One element of biker culture is the ‘wave’. It’s probably got all kinds of other terms, and there are plenty of articles describing this social phenomena. The basic idea is acknowledgement, the brotherhood/sisterhood. To me, the idea was always a simple “I see you,” that indicates you’d be available to help, even, should they encounter mechanical trouble, or that, unlike many drivers of other vehicles — hey, you actually See them. Just plain Safety.
Sometimes things are communicated, such as hand signals to indicate some police down the road. The wave can range from full-on, palm-forward waves, like a child waving at a parade, or more commonly is exhibited by a low, almost-lazy drop of the hand, angled slightly outward, in the essence of casual howdy-doo.
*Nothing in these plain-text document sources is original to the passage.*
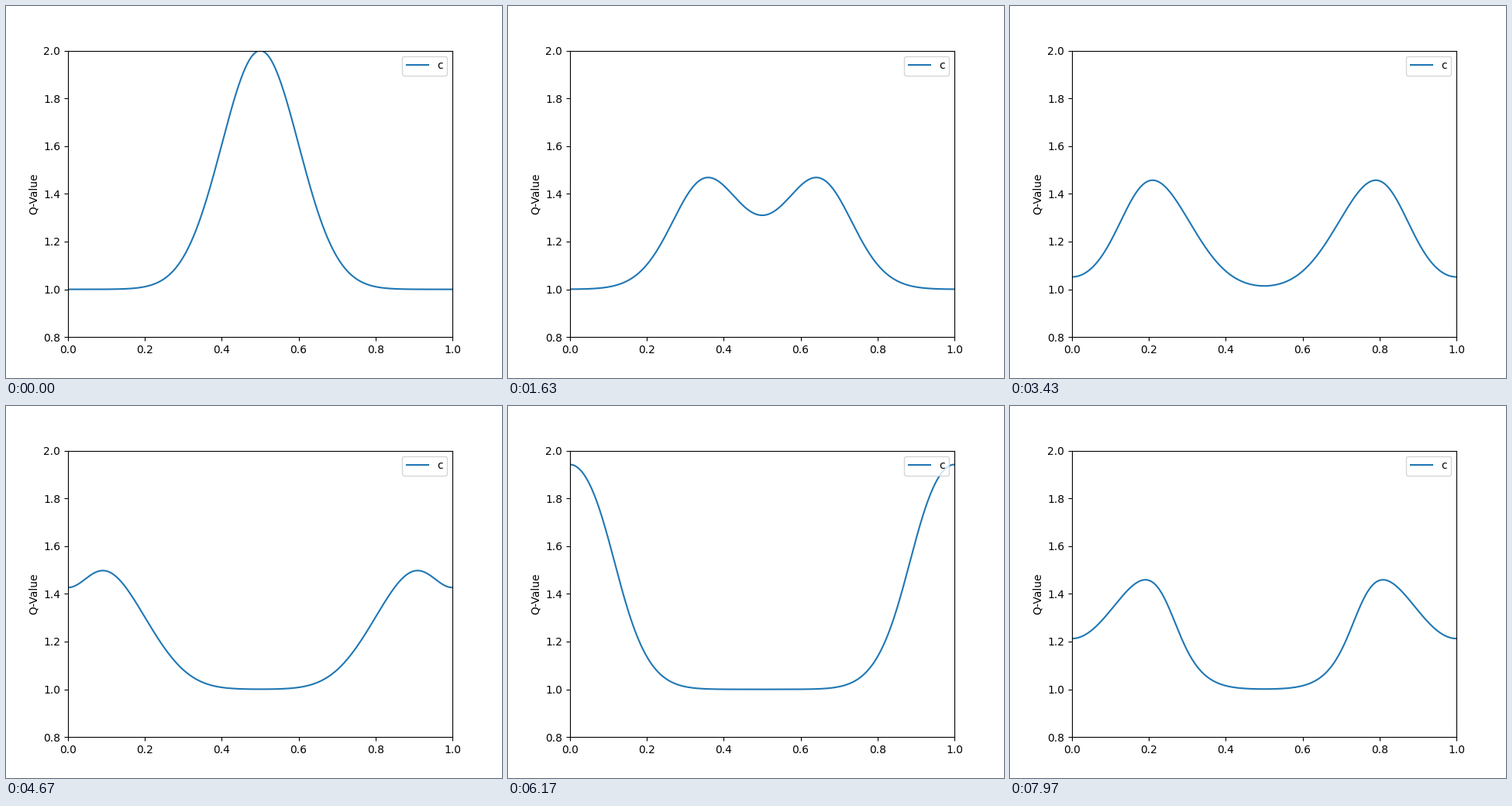
Recreate the animation shown at these times as a matplotlib script. Size 640 px wide and 480 px high, loop 8 s.

```python
import numpy as np
import matplotlib.pyplot as plt
from matplotlib.animation import FuncAnimation

FRAMES = 240
LOOP_MS = 8000
CELLS = 800
SUBSTEPS = 6
STEP = 0.0025  # model time per frame
POWER = 3      # Q = stretch ** POWER

dt = STEP / SUBSTEPS


def hump(x):
    return 1 + np.exp(-((x - 0.5) / 0.1) ** 2 / 2)


def simulate():
    """Elastic line between two fixed walls, released from rest."""
    nodes = np.linspace(0, 1, CELLS + 1)
    mass = np.diff(nodes) / hump((nodes[1:] + nodes[:-1]) / 2) ** (1 / POWER)
    node_mass = (mass[1:] + mass[:-1]) / 2
    vel = np.zeros(CELLS + 1)
    rows = []
    for i in range(FRAMES * SUBSTEPS):
        stretch = np.diff(nodes) / mass
        if i % SUBSTEPS == 0:
            mid = (nodes[1:] + nodes[:-1]) / 2
            rows.append((np.r_[0, mid, 1], np.pad(stretch ** POWER, 1, "edge")))
        tension = stretch ** (POWER - 1) / (POWER - 1)
        kick = dt if i else dt / 2
        vel[1:-1] += kick * np.diff(tension) / node_mass
        nodes = nodes + dt * vel
    return rows


waves = simulate()

fig, ax = plt.subplots(figsize=(6.4, 4.8), dpi=100)
line, = ax.plot(*waves[0], label="c")
ax.set_xlim(0, 1)
ax.set_ylim(0.8, 2)
ax.set_ylabel("Q-Value")
ax.legend(loc="upper right")


def update(i):
    line.set_data(*waves[i])
    return line,


anim = FuncAnimation(fig, update, frames=FRAMES, interval=LOOP_MS / FRAMES,
                     repeat=True, repeat_delay=0)
plt.show()
```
Plenty of variations.
There are times you don’t wave, or shouldn’t, such as while operating your controls, going through a curve that requires both hands and concentration, while proceeding through towns with stoplights, or any other complicated setting where it just doesn’t make sense.
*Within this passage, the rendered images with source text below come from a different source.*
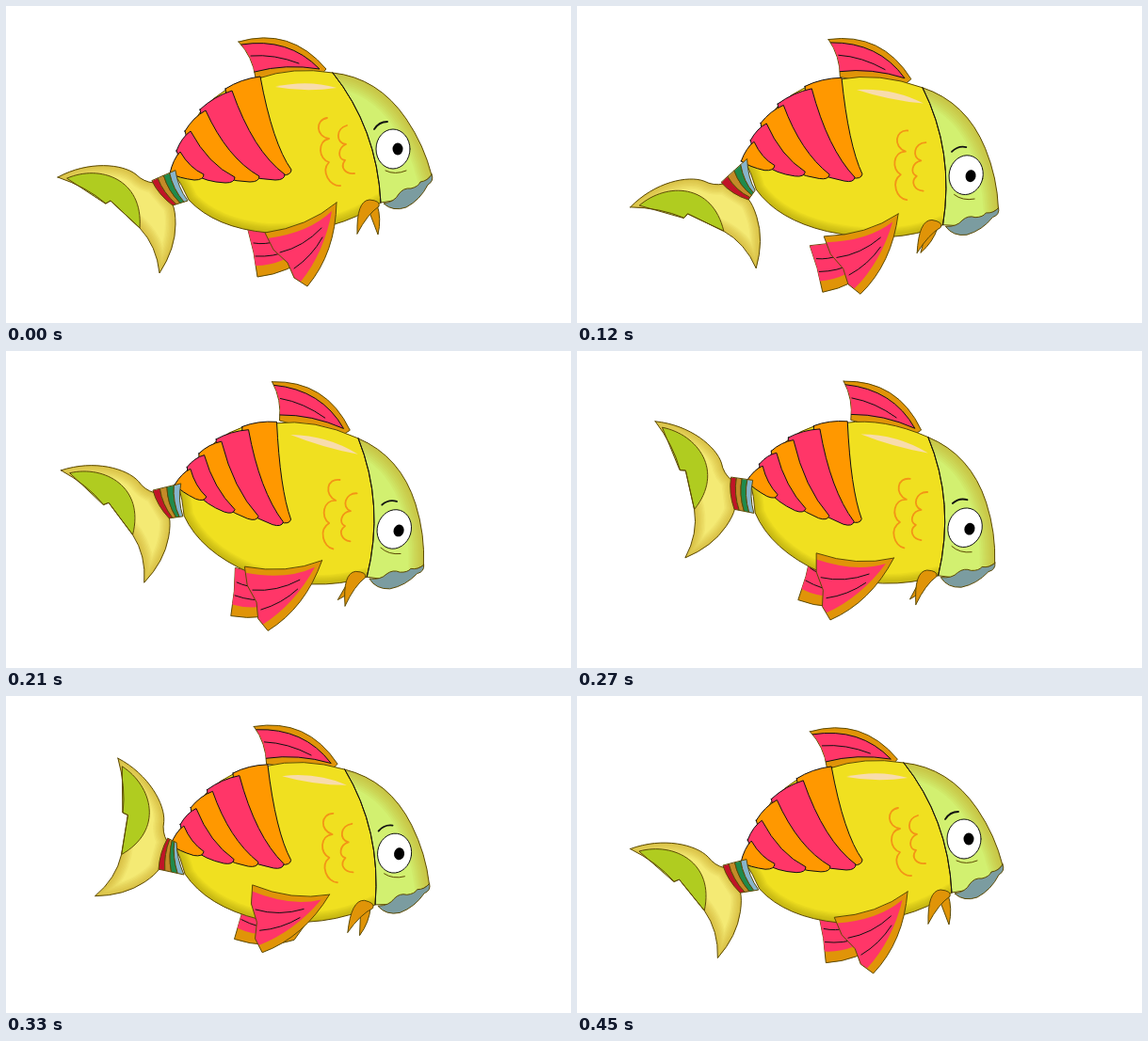
Animation of 600x337 px, one loop 480 ms. Source, as an HTML page with a canvas:

```html
<!DOCTYPE html>
<html lang="en">
<head>
<meta charset="utf-8">
<title>Swimming fish</title>
<style>
  html, body { margin: 0; width: 100%; height: 100%; overflow: hidden; background: #fff; }
  canvas { display: block; }
</style>
</head>
<body>
<canvas id="stage" width="600" height="337"></canvas>
<script>
const ctx = document.getElementById('stage').getContext('2d');
const LOOP = 480, STEP = 30;
const YELLOW = '#f0e020', ORANGE = '#ff9800', FIN = '#e09408', PINK = '#ff3668';
const OLIVE = '#8c7a08', OCHRE = '#b48c10', BLACK = '#111', BROWN = '#5c4a04';

// Pose channels, keyed at KEY_TIMES and looped.
const KEY_TIMES = [0, 120, 180, 270, 330, 390, 450];
const CHANNELS = {
  front: [0, 12, 16.1, 16.3, 7.7, 2.6, 0],
  rear: [0, 7.8, 16, 20, 9, 3.7, 0.5],
  dx: [0, -1, -1.5, -2, -1, -1, 0],
  dy: [0, 4, 4, 3.5, 0, -1.5, 0],
  tailX: [165, 166.4, 163.8, 165, 167, 166.6, 163.3],
  tailY: [198, 196.2, 171.4, 150, 166.4, 178.8, 193.7],
  tail: [0, -17.4, -1.1, 34.3, 56.1, 48.7, 8],
  finX: [351, 341, 336, 336, 343, 348, 351],
  finY: [210, 222, 224, 221, 212, 209, 209],
  fin: [0, 6, 14, 26.5, 30, 23, 3.5],
  backFin: [0, -4, 10, 27, 25, 18, 3]
};

const clamp = v => Math.max(0, Math.min(1, v));
const mix = (a, b, f) => [a[0] + (b[0] - a[0]) * f, a[1] + (b[1] - a[1]) * f];

function sample(values, t) {
  const n = KEY_TIMES.length;
  const time = i => KEY_TIMES[(i + n) % n] + Math.floor(i / n) * LOOP;
  const value = i => values[(i + n) % n];
  const slope = i => (value(i + 1) - value(i - 1)) / (time(i + 1) - time(i - 1));
  let i = n - 1;
  while (KEY_TIMES[i] > t) i--;
  const span = time(i + 1) - time(i), u = (t - time(i)) / span, w = 1 - u;
  return value(i) * w * w * (1 + 2 * u) + value(i + 1) * u * u * (3 - 2 * u)
    + span * u * w * (slope(i) * w - slope(i + 1) * u);
}

function turn(x, y, cx, cy, degrees) {
  const a = degrees * Math.PI / 180, c = Math.cos(a), s = Math.sin(a);
  return [cx + (x - cx) * c - (y - cy) * s, cy + (x - cx) * s + (y - cy) * c];
}

// Rigid motion: turn about a rest pivot, then carry the pivot to (px, py).
const rigid = (cx, cy, degrees, px, py) => (x, y) => {
  const p = turn(x, y, cx, cy, degrees);
  return [p[0] + px - cx, p[1] + py - cy];
};

// Path text whose "x,y" pairs are moved by a function.
const shape = (d, move) => new Path2D(
  d.replace(/(-?[\d.]+),(-?[\d.]+)/g, (_, x, y) => move(+x, +y).join(' ')));

function paint(path, fill, line, width = 1) {
  if (fill) { ctx.fillStyle = fill; ctx.fill(path); }
  if (line) { ctx.strokeStyle = line; ctx.lineWidth = width; ctx.stroke(path); }
}

// Soft shade along a line, kept inside a shape.
function shade(inside, line, color, size) {
  ctx.save();
  ctx.clip(inside);
  ctx.globalAlpha = 0.07;
  for (let i = 1; i <= 8; i++) paint(line, null, color, size * i / 4);
  ctx.restore();
}

function drawTail(move) {
  const outer = shape('M55,182 C88,164 124,168 138,179 Q146,187 157,188 L177,211 Q180,218 180,232 Q180,258 163,284 Q160,255 142,236 L111,207 L106,210 Q85,192 55,182Z', move);
  paint(outer, '#f4ea74');
  shade(outer, outer, OCHRE, 11);
  paint(shape('M65,183 C100,168 146,184 142,236 L111,207 L106,210Z', move), '#b0cc20', BROWN);
  paint(outer, null, BROWN);
}

function drawBands(tailMove, bodyMove) {
  const top = [tailMove(155, 186), bodyMove(180, 175)];
  const bottom = [tailMove(177, 212), bodyMove(193, 207)];
  const edge = f => {
    const a = mix(...top, f), b = mix(...bottom, f);
    const c = mix(mix(...top, f - 0.2), mix(...bottom, f - 0.2), 0.5);
    return { a, b, c };
  };
  ['#c01428', '#c48a28', '#1f8a4c', '#86b4cc'].forEach((color, i) => {
    const l = edge(i / 4), r = edge((i + 1) / 4);
    paint(new Path2D(`M${l.a} Q${l.c} ${l.b} L${r.b} Q${r.c} ${r.a}Z`), color, BROWN);
  });
}

function drawStripes(move) {
  // left top, right top, tip
  const stripes = [
    [233, 88, 270, 75, 303, 174],
    [206, 110, 240, 90, 296, 179],
    [190, 133, 212, 111, 269, 181],
    [181, 154, 196, 133, 243, 182],
    [174, 178, 185, 155, 210, 179]
  ];
  stripes.forEach(([lx, ly, rx, ry, tx, ty], i) => {
    const d = `M${lx},${ly} Q${(lx + rx) / 2 - 2},${(ly + ry) / 2 - 4} ${rx},${ry}`
      + ` Q${rx + (tx - rx) * 0.4},${ry + (ty - ry) * 0.72} ${tx},${ty}`
      + ` Q${tx},${ty + 6} ${tx - 10},${ty + 6} Q${lx + 10},${ty + 4} ${lx},${ly}Z`;
    paint(shape(d, move), i % 2 ? PINK : ORANGE, BLACK);
  });
}

function drawBackFin(move) {
  paint(shape('M257,238 L263,262 L265,275 L267,288 Q302,284 325,262 L330,235Z', move), FIN, BROWN);
  paint(shape('M257,238 L263,262 L265,276 Q295,276 322,252 L330,235Z', move), PINK);
  paint(shape('M265,266 Q285,267 300,260 M263,252 Q275,254 288,250', move), null, BLACK);
}

function drawFrontFin(move) {
  const outer = shape('M351,209 Q320,235 275,241 L284,259 L299,273 L306,289 L320,298 Q350,262 351,209Z', move);
  paint(outer, FIN);
  paint(shape('M346,218 Q322,241 278,247 L284,259 L299,273 L306,289 L313,293 Q338,262 346,218Z', move), PINK);
  paint(shape('M335,236 Q316,256 291,262 M336,246 Q325,266 306,279', move), null, BLACK);
  paint(outer, null, BROWN);
}

function drawDorsal(move) {
  paint(shape('M245,38 Q300,22 338,67 L330,76 L263,76 Q260,54 245,38Z', move), FIN, BROWN);
  paint(shape('M248,41 Q298,33 331,67 Q295,62 262,70 Q259,54 248,41Z', move), PINK);
  paint(shape('M248,41 Q298,33 331,67 Q295,61 262,70 M258,53 Q283,51 309,61', move), null, BLACK);
}

function drawBody(move) {
  const body = shape('M178,177 L175,176 Q184,150 206,113 Q232,82 268,77 Q305,64 347,71 Q394,130 398,209 Q350,242 278,241 Q222,236 194,206 Q187,190 178,177Z', move);
  const belly = shape('M178,177 Q187,190 194,206 Q222,236 278,241 Q350,242 398,209', move);
  paint(body, YELLOW);
  shade(body, belly, OLIVE, 10);
  paint(body, null, BROWN);
  drawStripes(move);
  paint(shape('M286,86 Q320,78 351,87 Q318,92 286,86Z', move), '#f8dcac');
  paint(shape('M341,119 C328,121 329,139 343,141 C330,144 332,163 343,166 C334,176 344,192 355,191 M362,127 C350,130 350,146 361,147 C352,151 352,163 360,164 C354,172 361,179 370,178', move), null, '#f39416', 1.8);
}

function drawHead(move, angle) {
  const head = shape('M347,71 Q394,130 398,209 Q426,208 452,180 Q444,148 425,120 Q395,76 347,71Z', move);
  const brow = shape('M347,71 Q395,76 425,120 Q444,148 452,180', move);
  paint(head, '#d2f070');
  shade(head, brow, OCHRE, 16);
  paint(head, null, BROWN);
  paint(shape('M347,71 Q394,130 398,209', move), null, BLACK);
  paint(shape('M452,179 Q455,186 448,190 Q440,206 425,214 Q411,219 401,210 Q413,208 417,200 Q422,193 430,194 Q438,192 440,187 Q448,186 452,179Z', move), '#7b9ca0', BROWN);

  const oval = (x, y, rx, ry) => {
    const p = new Path2D();
    p.ellipse(...move(x, y), rx, ry, angle * Math.PI / 180, 0, 7);
    return p;
  };
  paint(oval(411, 152, 18, 21), '#fff', BLACK);
  paint(oval(416, 152, 5.5, 6.5), '#000');
  paint(shape('M391,131 Q396,123 405,123', move), null, BLACK, 1.8);
  paint(shape('M403,175 Q413,180 425,175', move), null, BROWN);
}

function drawChinFins(move, angle) {
  const sway = extra => (x, y) => move(...turn(x, y, 388, 210, extra));
  paint(shape('M387,222 L395,243 Q399,226 394,211Z', sway(angle * 2)), FIN, BROWN);
  paint(shape('M373,242 Q372,207 386,206 Q398,207 396,213 Q384,221 373,242Z',
    sway(-2.5 * Math.max(0, angle - 9))), FIN, BROWN);
}

function draw(t) {
  const pose = {};
  for (const name in CHANNELS) pose[name] = sample(CHANNELS[name], t);
  const { front, rear, dx, dy, finX, finY } = pose;

  // The body bends between rear and front angles; its upper back turns less.
  const bend = (x, y) => {
    const angle = rear + (front - rear) * clamp((x - 190) / 110);
    const slack = 0.4 * clamp((165 - y) / 88) * clamp((350 - x) / 60);
    const p = turn(x, y, 300, 179, angle * (1 - slack));
    return [p[0] + dx, p[1] + dy];
  };
  const tailMove = rigid(165, 198, pose.tail, pose.tailX, pose.tailY);

  ctx.fillStyle = '#fff';
  ctx.fillRect(0, 0, 600, 337);
  ctx.lineJoin = ctx.lineCap = 'round';
  drawBackFin(rigid(330, 235, pose.backFin, finX - 21, finY + 25));
  drawTail(tailMove);
  drawDorsal(rigid(300, 179, front * 0.45 + rear * 0.38, 302 + dx, 179 + dy));
  drawBody(bend);
  drawBands(tailMove, bend);
  drawHead(bend, front);
  drawChinFins(bend, front);
  drawFrontFin(rigid(351, 210, pose.fin, finX, finY));
}

const start = performance.now();
function tick() {
  const t = (performance.now() - start) % LOOP;
  draw(Math.floor(t / STEP) * STEP);
  requestAnimationFrame(tick);
}
tick();
</script>
</body>
</html>
```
In more recent years, I’ve definitely noticed people waving more often when it generally does not make sense. Just through pure observation, I’ve noted it historically tends to be deployed on the open highway much more so than in traffic. Again, the idea is that it’s conducted when you might not really need that hand. Hell, sometimes you drop that left hand anyway, just to give it a break…so it’s already at the ready; some people just barely lift a finger to point, while that hand is already dropped, to indicate an acknowledgement. Hey, man, lazy is cool. Right?
Riding through Sturgis, Keith rocked this big, black, sleeveless shirt with large, white capital letters on it. The letters ran from neck to waist, from shoulder to shoulder, and it said:
To many viewers– and to me, initially — it screamed sort of a big ‘Fuck You,’ both antisocial and a command to focus on why you’re riding, to not care about who the hell sees you.
That could very well be what it’s about, and that’s it. I sure as hell know that I was sick of giving ‘The Wave’ while still about 100 miles outside of the rally, and given the constant presence of fellow riders everywhere you looked, it of course just didn’t make sense to keep waving. Makes more sense when you see another rider on some back road in the Iowa countryside in early Spring…like, “Whoa! What’re YOU doing here?”…but seems plain silly when you’re at an event that’s crawling with so many riders, you’d never be touching your left grip. Suffice to say, plenty of people still gave the wave in giddy joy near everywhere we rode.
When I saw Keith last month, and again the other day, I remembered the Don’t Wave shirt, and considered how much the sentiment fits with many other meanings.
While DON’T WAVE connotes Screw Off; that one is too busy to wave; or perhaps is just lost in the Zen concentration of riding, it can also mean you’re not saying Goodbye.
DON’T WAVE is the ultimate see-ya-later, essentially a statement that all like-minded spirits are bound together regardless, so there’s no need to waste the motion.
I gave him one last hug the other day as I was about to leave him to a nap.
On my way out, we looked at each other one more time, and I’m not saying that he was telling me Not to Wave, but his look right then, and some looks earlier that afternoon, said, “It’s okay, man. Just keep your focus, keep on riding, get out there and do it for me.”
Right on, Keith. I’ll see ya down the road. Might give you a barely discernible nod, but no Wave, brother.
And thanks for the gift.